This past year, I’ve seen my peers slave over textbooks, question papers, and notes at the crack of dawn. I’ve seen them give up their personal and social lives for exams and even pay thousands of rupees to coaching centres in exchange for the promise of a better future. Their families expect a return on their investment, so the possibility of ‘failure’ is out of the question. Students simply see no option but to excel academically. If they don’t then they will have to face the painful “log kya kahenge?” This pressure to perform well and excel in exams has become a pervasive aspect of our culture, one that requires critical re-evaluation to ensure that it does not lead to harm students’ well-being more than it already has. 

Thus every exam season, I witness my peers’ mental health plummet. What’s worse is that this is seen as normal, or as a sign of a working education system trying to “nurture students”. Exam anxiety causes students to lose sleep – or give up on it entirely. Some cope by undereating or binge eating and some break into tears at the prospect of even giving the paper. Physically, experiencing headaches, stomachaches, muscle pain or dizziness is unfortunately common.

This is not healthy, and a ‘promising future’ cannot come at the price of sacrificing our health. 

Alas, exam anxiety can be detrimental to the exams themselves – studies show that excessive stress can impair focus, motivation, and memory retention… all crucial components of studying. Therefore, anxiety can lead to poor academic performance, which leads to more anxiety, which leads to poorer academic performance, thus constituting a perfect vicious cycle. 

I spoke to a 10th grader who shared her experience: 

“One time I had this one exam I had spent hours slaving over, working over, ignoring all other subjects for it. The stress of scoring full and making a good impression and a billion other things got to me at that moment as I blanked out and forgot everything I had spent months learning. The trembling, crying, nausea, feeling it all fade away, the disappointment on my teacher’s face. All of it combined into a big red failure in my file. How on earth are you expected to cope when a factor effectively out of your control results in you being labelled as ‘incompetent’, and in some extreme cases, a ‘failure’? And all this persistent pondering is slowly reducing my own academic abilities, as I get distracted further away from my own studies. A vicious cycle at its best.”

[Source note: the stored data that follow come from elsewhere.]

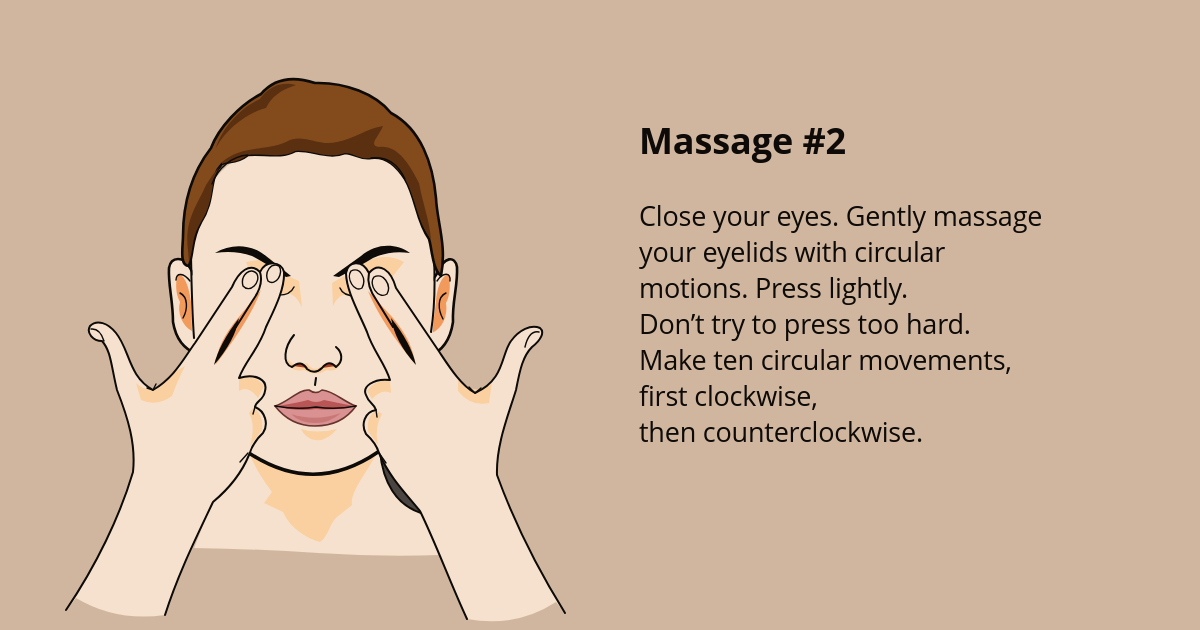
<!DOCTYPE html>
<html lang="en">
<head>
<meta charset="utf-8">
<title>Massage #2</title>
<style>
:root {
  --backdrop: #d0b69e;
  --skin: #f5e1cd;
  --shade: #fbd0a0;
  --blush: #f19a5c;
  --hair: #834a1b;
  --hair-dark: #5b3010;
  --lip: #d99191;
  --lip-dark: #b95555;
  --ink: #0d0a08;
}
* { box-sizing: border-box; margin: 0; padding: 0; }
html, body { width: 1200px; height: 630px; overflow: hidden; }
.card {
  position: relative;
  width: 1200px;
  height: 630px;
  overflow: hidden;
  background: var(--backdrop);
  color: var(--ink);
  font-family: "Open Sans", "Noto Sans", sans-serif;
}
.figure { position: absolute; inset: 0; display: block; }
.instructions { position: absolute; left: 639px; top: 121px; width: 480px; }
.instructions h1 {
  font-size: 36px;
  line-height: 40px;
  font-weight: 700;
  letter-spacing: -0.1px;
  white-space: nowrap;
}
.instructions p {
  margin-top: 37px;
  font-size: 27px;
  line-height: 36px;
  letter-spacing: -0.2px;
  white-space: nowrap;
}
.skin { fill: var(--skin); }
.shade { fill: var(--shade); }
.blush { fill: var(--blush); }
.hair { fill: var(--hair); }
.hair-dark { fill: var(--hair-dark); }
.ink { fill: var(--ink); }
.outline { stroke: var(--ink); stroke-width: 2.6; stroke-linejoin: round; stroke-linecap: round; }
.line { fill: none; stroke: var(--ink); stroke-width: 2; stroke-linecap: round; stroke-linejoin: round; }
.thin { stroke-width: 1.4; }
.bold { stroke-width: 3.6; }
</style>
</head>
<body>
<main class="card">
  <svg class="figure" width="1200" height="630" viewBox="0 0 1200 630" role="img" aria-label="Woman massaging her closed eyelids with two fingers of each hand">
    <g id="neck">
      <path class="skin" d="M250 430L212 503L194 548Q260 549 318 553Q380 557 439 555L420 510L380 440Z"/>
      <path class="shade" d="M249 453C256 470 266 484 272 492L264 503L283 512C290 528 306 538 320 542C329 536 329 524 337 517L352 505C350 492 366 474 377 453Z"/>
      <path d="M380 452C383 482 396 505 421 513L417 503C400 490 394 474 388 463Z" fill="#4a4541" stroke="#0d0a08" stroke-width="2"/>
    </g>

    <g id="ears">
      <path class="skin outline" d="M190 268C184 256 171 256 169 268C168 285 173 300 173 322C176 340 186 350 197 354L202 290Z"/>
      <path class="blush" d="M177 275C183 272 189 285 191 302L192 331C182 326 177 312 180 302C175 293 176 283 177 275Z"/>
      <path class="line thin" d="M190 281C184 273 176 272 176 280M180 293C188 297 188 309 183 318"/>
      <path class="skin outline" d="M438 272C444 257 455 255 457 267C458 286 452 301 453 322C450 342 440 352 429 356L426 290Z"/>
      <path class="blush" d="M449 274C442 275 437 287 436 302L432 333C443 328 448 315 446 303C451 294 450 283 449 274Z"/>
      <path class="line thin" d="M437 281C443 272 451 272 450 281M446 293C437 297 438 310 443 319"/>
    </g>

    <g id="face">
      <path class="skin" d="M192 250C198 190 218 142 315 142C402 142 426 190 434 250L433 330C430 382 402 430 378 452Q314 496 249 453C220 425 196 382 194 340Z"/>
      <path class="line" d="M191 258Q192 310 194 338M434 258Q436 300 431 332"/>
      <path class="line bold" d="M249 453Q314 496 378 452"/>
    </g>

    <g id="hair">
      <path class="hair outline" d="M189 266C179 266 183 246 183 236C183 198 194 170 211 148C219 127 240 105 261 94C278 74 300 78 315 83C345 82 376 94 391 113C421 129 433 164 436 198C437 222 447 245 441 276C432 268 432 248 429 239C416 221 416 197 405 179C397 167 387 156 371 158C360 160 354 153 345 153C328 160 311 149 295 151C281 159 262 153 248 155C237 164 228 161 222 164C208 178 216 199 201 222C191 240 194 252 189 266Z"/>
      <path class="hair-dark" d="M216 148C227 127 250 112 266 108C272 96 281 90 296 85C276 80 265 92 260 99C240 108 222 128 216 148ZM222 162C242 145 267 151 286 142C303 132 318 147 337 142C354 139 367 128 383 126C378 138 368 145 379 147C398 145 409 164 419 183C423 205 429 218 431 239C417 222 416 198 405 179C397 167 387 156 371 158C360 160 354 153 345 153C328 160 311 149 295 151C281 159 262 153 248 155C237 164 228 161 222 164ZM188 250C184 220 198 204 206 185C211 177 215 171 220 167C209 180 216 199 201 222C191 238 194 248 189 262Z"/>
      <path class="line thin" d="M248 155C232 156 218 168 212 184M371 158C389 156 399 166 405 179"/>
    </g>

    <g id="features">
      <path class="shade" d="M279 272L299 281L302 307Q292 286 276 297ZM344 276L332 283L333 306Q340 289 355 297ZM301 429Q316 434 337 429Q326 442 315 440Q305 438 301 429Z"/>
      <path class="shade" d="M364 262Q386 252 404 262L393 276L360 274ZM246 262L270 258L284 274L252 276Z"/>
      <path class="ink" d="M215 253C231 243 252 244 266 256L291 276L286 277Q267 264 252 256Q235 250 215 253ZM410 253C396 243 376 243 361 256L333 276L339 277Q360 266 373 258Q390 250 410 253Z"/>
      <path class="line thin" d="M276 295Q290 296 294 287M340 288Q343 296 356 296"/>
      <path class="shade" d="M287 358Q294 369 307 363Q314 374 324 364Q334 370 341 359Q340 373 327 370Q316 377 304 370Q289 373 287 358Z"/>
      <path d="M293 366Q301 359 308 368ZM322 368Q328 359 336 366Z" fill="#a93d25"/>
      <path class="line" d="M294 335C284 347 282 364 292 367Q301 359 307 369Q315 375 322 368Q329 359 336 367C344 361 342 352 336 347M316 378L315 385"/>
      <path d="M275 406C288 402 299 389 309 390Q316 395 322 390C334 391 344 402 356 406C346 420 331 426 315 426C299 426 285 419 275 406Z" fill="#d99191" stroke="#67342e" stroke-width="1.6"/>
      <path d="M277 406Q297 403 308 400Q316 404 324 400Q338 403 354 406Q336 411 316 409Q296 412 277 406Z" fill="#b95555"/>
      <path d="M291 414Q316 422 341 413Q330 423 315 423Q300 423 291 414Z" fill="#c87877"/>
      <path class="line thin" d="M275 406Q297 410 316 407Q336 410 356 406"/>
    </g>

    <g id="left-hand">
      <path class="skin" d="M66 610C96 566 120 516 133 472C136 444 128 418 117 390C111 365 111 351 102 341C93 341 86 333 90 326C97 319 108 323 116 333C130 350 128 376 153 390C174 378 184 358 195 343L232 287C239 271 250 262 260 272C266 260 281 261 284 272C285 289 274 310 266 327C259 349 245 361 239 378C256 373 268 380 265 391C264 400 256 401 255 407C265 411 269 424 263 433Q253 442 249 455C240 477 225 492 213 502C196 538 178 574 165 615Q116 622 76 598Z"/>
      <path class="shade" d="M136 383Q153 399 171 374L185 366Q177 382 172 396Q157 407 141 400ZM239 378Q255 374 264 386L258 398Q248 385 239 391ZM254 407Q264 417 262 430L250 446Q256 426 249 413Z"/>
      <path class="blush" d="M261 290Q251 318 216 364Q217 343 238 318Z"/>
      <path class="line outline" d="M66 610C96 566 120 516 133 472C136 444 128 418 117 390C111 365 111 351 102 341C93 341 86 333 90 326C97 319 108 323 116 333C130 350 128 376 153 390C174 378 184 358 195 343L232 287C239 271 250 262 260 272C266 260 281 261 284 272C285 289 274 310 266 327C259 349 245 361 239 378C256 373 268 380 265 391C264 400 256 401 255 407C265 411 269 424 263 433Q253 442 249 455C240 477 225 492 213 502C196 538 178 574 165 615"/>
      <path class="line" d="M260 272Q264 285 253 300L236 327"/>
      <path class="ink" d="M239 318Q235 341 214 365Q219 344 239 318Z"/>
      <path class="skin line thin" d="M243 286C240 275 251 266 257 274C261 282 250 294 243 286ZM268 281C264 272 271 262 279 266C284 273 276 287 268 281ZM91 329Q100 328 104 341"/>
      <path class="line thin" d="M147 388L153 390L156 384M255 407L253 414M248 453L240 462"/>
    </g>

    <g id="right-hand">
      <path class="skin" d="M565 613C537 568 513 519 497 475C496 445 508 416 516 390C520 369 523 356 532 347C541 340 545 332 540 328C531 324 519 330 511 341C501 354 505 380 475 393C459 384 447 363 436 347L396 288C391 270 379 261 369 273C362 259 348 261 346 273C346 290 359 313 367 332C373 351 385 363 390 380C373 378 362 387 366 395C369 404 374 403 376 410C364 412 361 425 366 434Q376 443 379 453C389 477 408 496 420 511C437 546 449 580 467 619Q516 628 556 602Z"/>
      <path class="shade" d="M458 377Q475 399 492 382L489 403Q471 407 458 391ZM390 380Q374 380 367 391L372 399Q382 388 391 393ZM376 410Q366 417 368 431L378 445Q374 427 382 414Z"/>
      <path class="blush" d="M368 291Q381 323 415 364Q413 342 393 318Z"/>
      <path class="line outline" d="M565 613C537 568 513 519 497 475C496 445 508 416 516 390C520 369 523 356 532 347C541 340 545 332 540 328C531 324 519 330 511 341C501 354 505 380 475 393C459 384 447 363 436 347L396 288C391 270 379 261 369 273C362 259 348 261 346 273C346 290 359 313 367 332C373 351 385 363 390 380C373 378 362 387 366 395C369 404 374 403 376 410C364 412 361 425 366 434Q376 443 379 453C389 477 408 496 420 511C437 546 449 580 467 619"/>
      <path class="line" d="M369 273Q366 286 377 301L393 327"/>
      <path class="ink" d="M391 318Q395 342 416 365Q411 343 391 318Z"/>
      <path class="skin line thin" d="M387 294C392 285 383 272 374 277C368 284 378 300 387 294ZM362 288C367 279 360 266 351 271C346 278 354 293 362 288ZM539 332Q529 330 525 347"/>
      <path class="line thin" d="M469 387L475 393L481 388M376 410L377 417M379 453L386 463"/>
    </g>
  </svg>

  <section class="instructions">
    <h1>Massage #2</h1>
    <p>Close your eyes. Gently massage<br>your eyelids with circular<br>motions. Press lightly.<br>Don’t try to press too hard.<br>Make ten circular movements,<br>first clockwise,<br>then counterclockwise.</p>
  </section>
</main>
</body>
</html>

Well, then how do we deal with this epidemic of exam anxiety that arises every 6-8 months? 

Image by The Health Collective

My peers shared ways they try to healthily cope with the stress – studying with friends, listening to classical music while studying, and exercising. 

One technique I personally use to avoid exhaustion is the infamous ‘Pomodoro technique’, where you set a timer for 25-30 minutes to work, then take a 5-10 minute break, and repeat. Effective study techniques and planning studying step by step can help break down a daunting challenge into simpler, doable tasks. 

It’s also important to learn that relaxation doesn’t mean “giving up” or “being lazy”, and we should all try to incorporate time for self-care in our study schedules to maintain our health and our grades. Utilising deep breathing, meditation, journaling, or engaging in a hobby can make us better, more grounded students. 

Most importantly, we must realise that we are not alone. We can build a support system of trusted friends, parents, and teachers and reach out to school counsellors whenever we feel overwhelmed. A tough pill many students need to swallow is that the numbers on the marksheet only reflect one’s performance in that particular exam, not one’s performance in life. Those numbers are simply questions answered right/wrong and do not, and should not ever gauge someone’s worth as a person. Once we can grasp this concept, we must try to revisit our priorities as a society and bring teen mental health into the spotlight.

Image by The Health Collective

About the Author: Vera Povaiah is a 12th-grader and a passionate advocate for teen mental health aspiring to create a change in schools. She is also a student of psychology, a proud feminist, and an avid reader.